- _WHAT TO DO_
Take the records below and write them out again exactly.

- _INPUT DATA_

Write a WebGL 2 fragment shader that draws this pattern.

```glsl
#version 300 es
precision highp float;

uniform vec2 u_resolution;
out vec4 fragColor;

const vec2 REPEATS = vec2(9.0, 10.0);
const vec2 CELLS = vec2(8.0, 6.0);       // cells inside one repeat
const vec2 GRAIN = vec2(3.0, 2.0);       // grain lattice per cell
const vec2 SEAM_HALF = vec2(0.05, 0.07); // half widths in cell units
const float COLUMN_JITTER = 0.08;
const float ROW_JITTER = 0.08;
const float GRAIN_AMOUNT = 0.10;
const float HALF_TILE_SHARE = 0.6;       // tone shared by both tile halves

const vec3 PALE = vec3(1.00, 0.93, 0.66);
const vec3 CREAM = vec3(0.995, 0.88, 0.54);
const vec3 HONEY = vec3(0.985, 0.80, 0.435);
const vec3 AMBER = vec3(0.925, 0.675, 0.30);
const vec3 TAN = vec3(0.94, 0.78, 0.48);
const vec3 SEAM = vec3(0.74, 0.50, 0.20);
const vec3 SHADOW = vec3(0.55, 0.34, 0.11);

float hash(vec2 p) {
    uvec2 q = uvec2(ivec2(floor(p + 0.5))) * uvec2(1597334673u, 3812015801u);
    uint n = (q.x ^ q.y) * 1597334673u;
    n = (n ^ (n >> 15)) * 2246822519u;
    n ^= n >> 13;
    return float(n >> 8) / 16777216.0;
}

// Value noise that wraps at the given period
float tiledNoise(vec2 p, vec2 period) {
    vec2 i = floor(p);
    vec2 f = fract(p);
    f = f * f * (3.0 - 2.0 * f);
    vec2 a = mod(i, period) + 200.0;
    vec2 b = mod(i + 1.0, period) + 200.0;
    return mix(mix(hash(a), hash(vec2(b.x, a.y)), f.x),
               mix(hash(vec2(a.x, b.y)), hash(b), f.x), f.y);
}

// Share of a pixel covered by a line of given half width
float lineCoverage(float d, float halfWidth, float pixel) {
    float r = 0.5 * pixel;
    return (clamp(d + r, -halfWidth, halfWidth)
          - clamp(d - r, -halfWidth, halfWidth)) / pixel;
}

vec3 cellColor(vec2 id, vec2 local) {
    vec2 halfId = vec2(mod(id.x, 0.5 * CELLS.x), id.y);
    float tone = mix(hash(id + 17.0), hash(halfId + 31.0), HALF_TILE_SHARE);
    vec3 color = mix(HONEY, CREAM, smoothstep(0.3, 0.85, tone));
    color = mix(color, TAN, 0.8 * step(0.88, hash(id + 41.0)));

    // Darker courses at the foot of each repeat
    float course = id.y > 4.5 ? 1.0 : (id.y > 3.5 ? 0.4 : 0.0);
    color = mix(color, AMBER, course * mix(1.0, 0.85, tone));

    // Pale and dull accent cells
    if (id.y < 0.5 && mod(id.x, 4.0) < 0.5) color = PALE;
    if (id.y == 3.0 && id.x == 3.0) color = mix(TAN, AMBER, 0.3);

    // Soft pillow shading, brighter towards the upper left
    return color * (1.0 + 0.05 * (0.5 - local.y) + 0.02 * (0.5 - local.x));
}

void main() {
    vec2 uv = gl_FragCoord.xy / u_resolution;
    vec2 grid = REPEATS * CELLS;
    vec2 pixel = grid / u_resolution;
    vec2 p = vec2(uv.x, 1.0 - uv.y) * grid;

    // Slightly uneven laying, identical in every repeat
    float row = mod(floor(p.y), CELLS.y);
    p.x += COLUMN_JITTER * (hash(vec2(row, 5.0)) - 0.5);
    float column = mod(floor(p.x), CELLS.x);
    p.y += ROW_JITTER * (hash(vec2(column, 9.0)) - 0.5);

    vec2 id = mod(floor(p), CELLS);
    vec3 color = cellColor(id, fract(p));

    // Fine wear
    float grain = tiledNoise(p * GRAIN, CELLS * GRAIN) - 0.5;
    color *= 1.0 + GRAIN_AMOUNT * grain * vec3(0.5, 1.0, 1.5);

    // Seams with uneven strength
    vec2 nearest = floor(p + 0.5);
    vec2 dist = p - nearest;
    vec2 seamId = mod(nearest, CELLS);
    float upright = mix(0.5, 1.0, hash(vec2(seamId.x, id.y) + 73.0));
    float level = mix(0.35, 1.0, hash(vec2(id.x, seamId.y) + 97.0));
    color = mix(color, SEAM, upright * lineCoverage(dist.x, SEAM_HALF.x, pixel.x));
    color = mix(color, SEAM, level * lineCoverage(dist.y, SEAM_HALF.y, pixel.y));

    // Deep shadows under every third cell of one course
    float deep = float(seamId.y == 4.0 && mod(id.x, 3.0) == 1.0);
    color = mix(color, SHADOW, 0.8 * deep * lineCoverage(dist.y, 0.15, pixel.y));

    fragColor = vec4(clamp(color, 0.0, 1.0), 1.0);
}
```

- _SOLUTION FOR THIS EXERCISE_
Write a WebGL 2 fragment shader that draws this pattern.

```glsl
#version 300 es
precision highp float;

uniform vec2 u_resolution;
out vec4 fragColor;

const vec2 REPEATS = vec2(9.0, 10.0);
const vec2 CELLS = vec2(8.0, 6.0);       // cells inside one repeat
const vec2 GRAIN = vec2(3.0, 2.0);       // grain lattice per cell
const vec2 SEAM_HALF = vec2(0.05, 0.07); // half widths in cell units
const float COLUMN_JITTER = 0.08;
const float ROW_JITTER = 0.08;
const float GRAIN_AMOUNT = 0.10;
const float HALF_TILE_SHARE = 0.6;       // tone shared by both tile halves

const vec3 PALE = vec3(1.00, 0.93, 0.66);
const vec3 CREAM = vec3(0.995, 0.88, 0.54);
const vec3 HONEY = vec3(0.985, 0.80, 0.435);
const vec3 AMBER = vec3(0.925, 0.675, 0.30);
const vec3 TAN = vec3(0.94, 0.78, 0.48);
const vec3 SEAM = vec3(0.74, 0.50, 0.20);
const vec3 SHADOW = vec3(0.55, 0.34, 0.11);

float hash(vec2 p) {
    uvec2 q = uvec2(ivec2(floor(p + 0.5))) * uvec2(1597334673u, 3812015801u);
    uint n = (q.x ^ q.y) * 1597334673u;
    n = (n ^ (n >> 15)) * 2246822519u;
    n ^= n >> 13;
    return float(n >> 8) / 16777216.0;
}

// Value noise that wraps at the given period
float tiledNoise(vec2 p, vec2 period) {
    vec2 i = floor(p);
    vec2 f = fract(p);
    f = f * f * (3.0 - 2.0 * f);
    vec2 a = mod(i, period) + 200.0;
    vec2 b = mod(i + 1.0, period) + 200.0;
    return mix(mix(hash(a), hash(vec2(b.x, a.y)), f.x),
               mix(hash(vec2(a.x, b.y)), hash(b), f.x), f.y);
}

// Share of a pixel covered by a line of given half width
float lineCoverage(float d, float halfWidth, float pixel) {
    float r = 0.5 * pixel;
    return (clamp(d + r, -halfWidth, halfWidth)
          - clamp(d - r, -halfWidth, halfWidth)) / pixel;
}

vec3 cellColor(vec2 id, vec2 local) {
    vec2 halfId = vec2(mod(id.x, 0.5 * CELLS.x), id.y);
    float tone = mix(hash(id + 17.0), hash(halfId + 31.0), HALF_TILE_SHARE);
    vec3 color = mix(HONEY, CREAM, smoothstep(0.3, 0.85, tone));
    color = mix(color, TAN, 0.8 * step(0.88, hash(id + 41.0)));

    // Darker courses at the foot of each repeat
    float course = id.y > 4.5 ? 1.0 : (id.y > 3.5 ? 0.4 : 0.0);
    color = mix(color, AMBER, course * mix(1.0, 0.85, tone));

    // Pale and dull accent cells
    if (id.y < 0.5 && mod(id.x, 4.0) < 0.5) color = PALE;
    if (id.y == 3.0 && id.x == 3.0) color = mix(TAN, AMBER, 0.3);

    // Soft pillow shading, brighter towards the upper left
    return color * (1.0 + 0.05 * (0.5 - local.y) + 0.02 * (0.5 - local.x));
}

void main() {
    vec2 uv = gl_FragCoord.xy / u_resolution;
    vec2 grid = REPEATS * CELLS;
    vec2 pixel = grid / u_resolution;
    vec2 p = vec2(uv.x, 1.0 - uv.y) * grid;

    // Slightly uneven laying, identical in every repeat
    float row = mod(floor(p.y), CELLS.y);
    p.x += COLUMN_JITTER * (hash(vec2(row, 5.0)) - 0.5);
    float column = mod(floor(p.x), CELLS.x);
    p.y += ROW_JITTER * (hash(vec2(column, 9.0)) - 0.5);

    vec2 id = mod(floor(p), CELLS);
    vec3 color = cellColor(id, fract(p));

    // Fine wear
    float grain = tiledNoise(p * GRAIN, CELLS * GRAIN) - 0.5;
    color *= 1.0 + GRAIN_AMOUNT * grain * vec3(0.5, 1.0, 1.5);

    // Seams with uneven strength
    vec2 nearest = floor(p + 0.5);
    vec2 dist = p - nearest;
    vec2 seamId = mod(nearest, CELLS);
    float upright = mix(0.5, 1.0, hash(vec2(seamId.x, id.y) + 73.0));
    float level = mix(0.35, 1.0, hash(vec2(id.x, seamId.y) + 97.0));
    color = mix(color, SEAM, upright * lineCoverage(dist.x, SEAM_HALF.x, pixel.x));
    color = mix(color, SEAM, level * lineCoverage(dist.y, SEAM_HALF.y, pixel.y));

    // Deep shadows under every third cell of one course
    float deep = float(seamId.y == 4.0 && mod(id.x, 3.0) == 1.0);
    color = mix(color, SHADOW, 0.8 * deep * lineCoverage(dist.y, 0.15, pixel.y));

    fragColor = vec4(clamp(color, 0.0, 1.0), 1.0);
}
```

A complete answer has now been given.